in May, and we can
Save You the Advance in Price.
Yo should see our line of .
$2.50, *3, *3.50, $4, *4.50, $5, $6, $7, $7.50.
You cannot resist them. they are too pretty.
We Handle Earle & Wilson's Goods, and we wil-k
keep you posted on the correct styles in'
Collars and. Cuffs.
Fast black and tan 1-2 Hose..5c. linen bosom at ... ............ 50e
Linen Collars............... . 5c. (A bargain.)
Linen1 Cuffs.. ........... .... 15c. Job lot -Boys' Knee Pants, 50c.
Alwool Undervest (sample)..25c. kind, at.............. .....253c.
Job lot Suspenders, worth 25c, All wool Knee Pants (a dandy,
now......... ...............l10c. worth 75c).. ................ 40c.
Mother's F'riend shirt Waist.... 50e. iScrivens' P. B. S. Drawers, all
The Best Unlaundried Shirt, sizes, first grade...... .......1.00.
Our Stock is comple ce. Keep your eye on us
CLOTHIERS AND FURNISHERS,
TH CAROINA GROCERY COMPANY,
Successors of BOYD BROS.
TEOLMAS WILSON, President.
196 East Bay - - Charleston, S. C.
Offce Notice. Lad Suryeyjng and L.eve~jng,
OfieSuperintendenlt of Education,
Clareudon County. I will do surveying, etc., in Clarendon
evr rter , ti . I ibiu u1 o Ce l a t offce or adldress at samter, s. C.,
fro t i. vi t . t 2 cOther days will be P 0. Box 101.H R. AYE o T .

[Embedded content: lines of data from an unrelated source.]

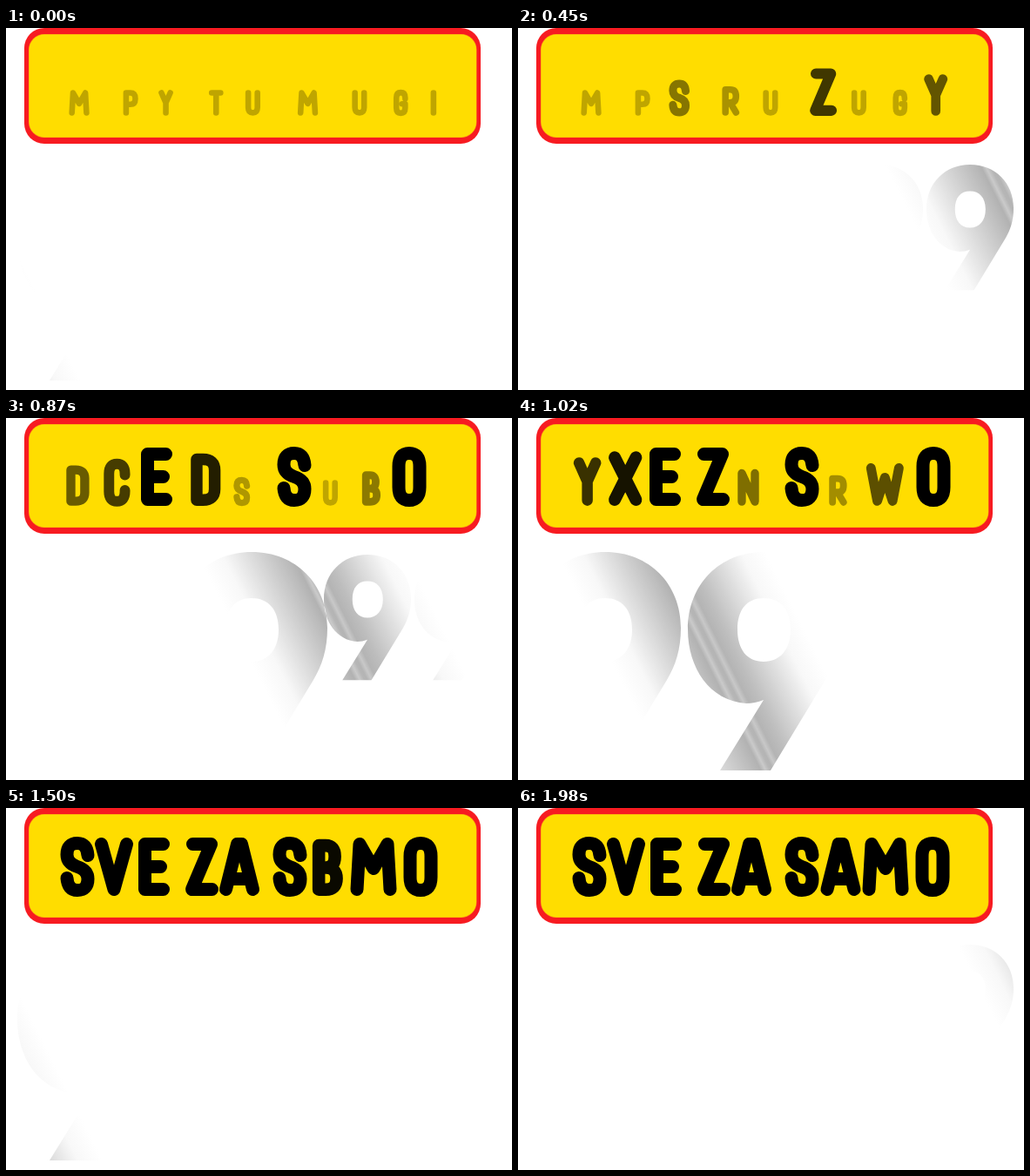
These frames come from a looping animation (581 by 416 pixels, 6240 ms). An HTML page with a canvas:

```html
<!DOCTYPE html>
<html lang="hr">
<head>
<meta charset="utf-8">
<title>Sve za samo</title>
<style>
html, body { margin: 0; width: 100%; height: 100%; overflow: hidden; background: #fff; }
canvas { display: block; }
</style>
</head>
<body>
<canvas id="stage" width="581" height="416"></canvas>
<script>
const ctx = document.getElementById('stage').getContext('2d');
const LOOP = 6240, STEP = 30, END = 1980;

// Lettering: rounded strokes, [left bearing, advance, centre line], 66 px tall
const bowl = 'M7 59V7H18Q31 7 31 22T18 37H7';
const hook = 'M30 22V20Q30 6 18.5 6T7 20V46Q7 60 18.5 60T30 46';
const ring = 'M7 21Q7 6 19 6T31 21V45Q31 60 19 60T7 45Z';
const glyphs = {
  A: [1, 44, 'M7 59L20 7H25L38 59M14 47H31'],
  B: [5, 44, 'M7 7V59H15Q28 59 28 46T15 33H7M15 33Q26 33 26 20T15 7H7'],
  C: [4, 43, hook + 'V44'],
  D: [5, 45, 'M7 7V59H15Q30 59 30 45V21Q30 7 15 7Z'],
  E: [6.5, 41, 'M28 7H7V59H28M7 33H25'],
  F: [5, 39, 'M28 7H7V59M7 33H25'],
  G: [4, 46, hook + 'V36H22'],
  H: [5, 47, 'M7 7V59M31 7V59M7 33H31'],
  I: [5, 23, 'M7 7V59'],
  J: [1, 43, 'M31 7V44Q31 59 19 59T7 46'],
  K: [5.5, 47, 'M7 7V59M36 7L13 33L36 59'],
  L: [5, 38, 'M7 7V59H28'],
  M: [5, 62, 'M7 59L10 7L26 35L42 7L45 59'],
  N: [4, 45, 'M7 59V7L31 59V7'],
  O: [4, 45, ring],
  P: [5, 43, bowl],
  Q: [3.5, 45, ring + 'M22 48L32 62'],
  R: [4, 45, bowl + 'M18 37L31 59'],
  S: [2, 42, 'M31 20Q30 6 19 6Q7 6 7 19Q7 29 19 33T31 47Q31 60 19 60Q8 60 7 46'],
  T: [1, 39.5, 'M7 7H30M18.5 7V59'],
  U: [5, 44, 'M7 7V45Q7 59 19 59T31 45V7'],
  V: [-0.5, 43, 'M7 7L21.5 59L36 7'],
  W: [2, 62, 'M7 7L17 59L29 22L41 59L51 7'],
  X: [1.5, 43, 'M7 7L33 59M33 7L7 59'],
  Y: [0.5, 41, 'M7 7L18.5 33L30 7M18.5 33V59'],
  Z: [3, 41, 'M8 7H29L7 59H30']
};
for (const g of Object.values(glyphs)) g[2] = new Path2D(g[2]);

const MESSAGE = 'SVE ZA SAMO', SPACE = 16.5, SHIFT = 20;
const order = [5, 4, 2, 3, 7, 0, 8, 6, 1];   // turn in which each letter settles

const clamp = v => Math.max(0, Math.min(1, v));
const mix = (a, b, k) => a + (b - a) * k;

function drawBadge() {
  const box = (x, y, w, h, r, color) => {
    ctx.fillStyle = color;
    ctx.beginPath();
    ctx.roundRect(x, y, w, h, r);
    ctx.fill();
  };
  box(21, 0, 524, 133, 23, '#f71b21');
  box(26, 7, 514.5, 119, 18, '#fb9a10');
  box(26.6, 7.6, 513.3, 117.8, 17.4, '#ffdd00');
}

function drawMessage(t) {
  let x = 61, i = 0;
  ctx.lineWidth = 15;
  ctx.lineCap = ctx.lineJoin = 'round';
  for (const ch of MESSAGE) {
    if (ch === ' ') { x += SPACE; continue; }
    const rest = 1 - clamp((t - 50 - 110 * order[i++]) / 600);
    const code = (ch.charCodeAt(0) - 65 + Math.round(SHIFT * rest)) % 26;
    const [left, advance, path] = glyphs[String.fromCharCode(65 + code)];
    const pivot = glyphs[ch][1] * 0.4;
    const scale = mix(1, 0.44, rest);
    ctx.save();
    ctx.translate(x + pivot, 100.5);
    ctx.scale(scale, scale);
    ctx.translate(left - pivot, -66);
    ctx.strokeStyle = `rgba(0,0,0,${mix(1, 0.25, rest)})`;
    ctx.stroke(path);
    ctx.restore();
    x += advance;
  }
}

// Digit nine around the centre of its bowl
const nine = new Path2D(
  'M-50 164L0 83Q-10 87 -20 87C-62 84 -87 46 -87 2C-87 -50 -50 -87 0 -87' +
  'C51 -87 87 -50 87 0C87 25 81 43 71 60L8 164Z' +
  'M0 -34C-19 -34 -30 -21 -30 2S-19 39 0 39S31 25 31 2S19 -34 0 -34Z');
const digits = new Path2D();
for (const [x, y, s] of [[100, 241, 1], [282, 241, 1], [415, 207, 0.575], [519, 207, 0.575]])
  digits.addPath(nine, new DOMMatrix([s, 0, 0, s, x, y]));

// Slanted glint running right, left and right again
function glintAt(t) {
  if (t < 555) return mix(-237, 626, t / 555);
  if (t < 1406) return mix(626, -360, (t - 555) / 851);
  return mix(-360, 546, (t - 1406) / 574);
}

function drawDigits(t) {
  const x = glintAt(t) - 120;
  const grad = ctx.createLinearGradient(x, 0, x + 192, -96);
  const shades = [[0, 255], [0.12, 248], [0.42, 186], [0.455, 178], [0.478, 202], [0.5, 182],
    [0.515, 180], [0.535, 200], [0.56, 180], [0.62, 190], [0.88, 248], [1, 255]];
  for (const [at, v] of shades) grad.addColorStop(at, `rgb(${v},${v},${v})`);
  ctx.fillStyle = grad;
  ctx.fill(digits, 'evenodd');
}

function draw(now) {
  const time = now % LOOP;
  const t = time < 60 ? 0 : Math.min(END, Math.floor(time / STEP) * STEP);
  ctx.fillStyle = '#fff';
  ctx.fillRect(0, 0, 581, 416);
  drawDigits(t);
  drawBadge();
  drawMessage(t);
}

let start;
function tick(now) {
  start ??= now;
  draw(Math.max(0, now - start));
  requestAnimationFrame(tick);
}
draw(0);
requestAnimationFrame(tick);
</script>
</body>
</html>
```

Manning, . o Cs C8) . 3 .WLO.W .DR
D ~ DN GEIsT, Allorneys and Counselors at Law,
MA1NNING, . C. MANNING~s. C.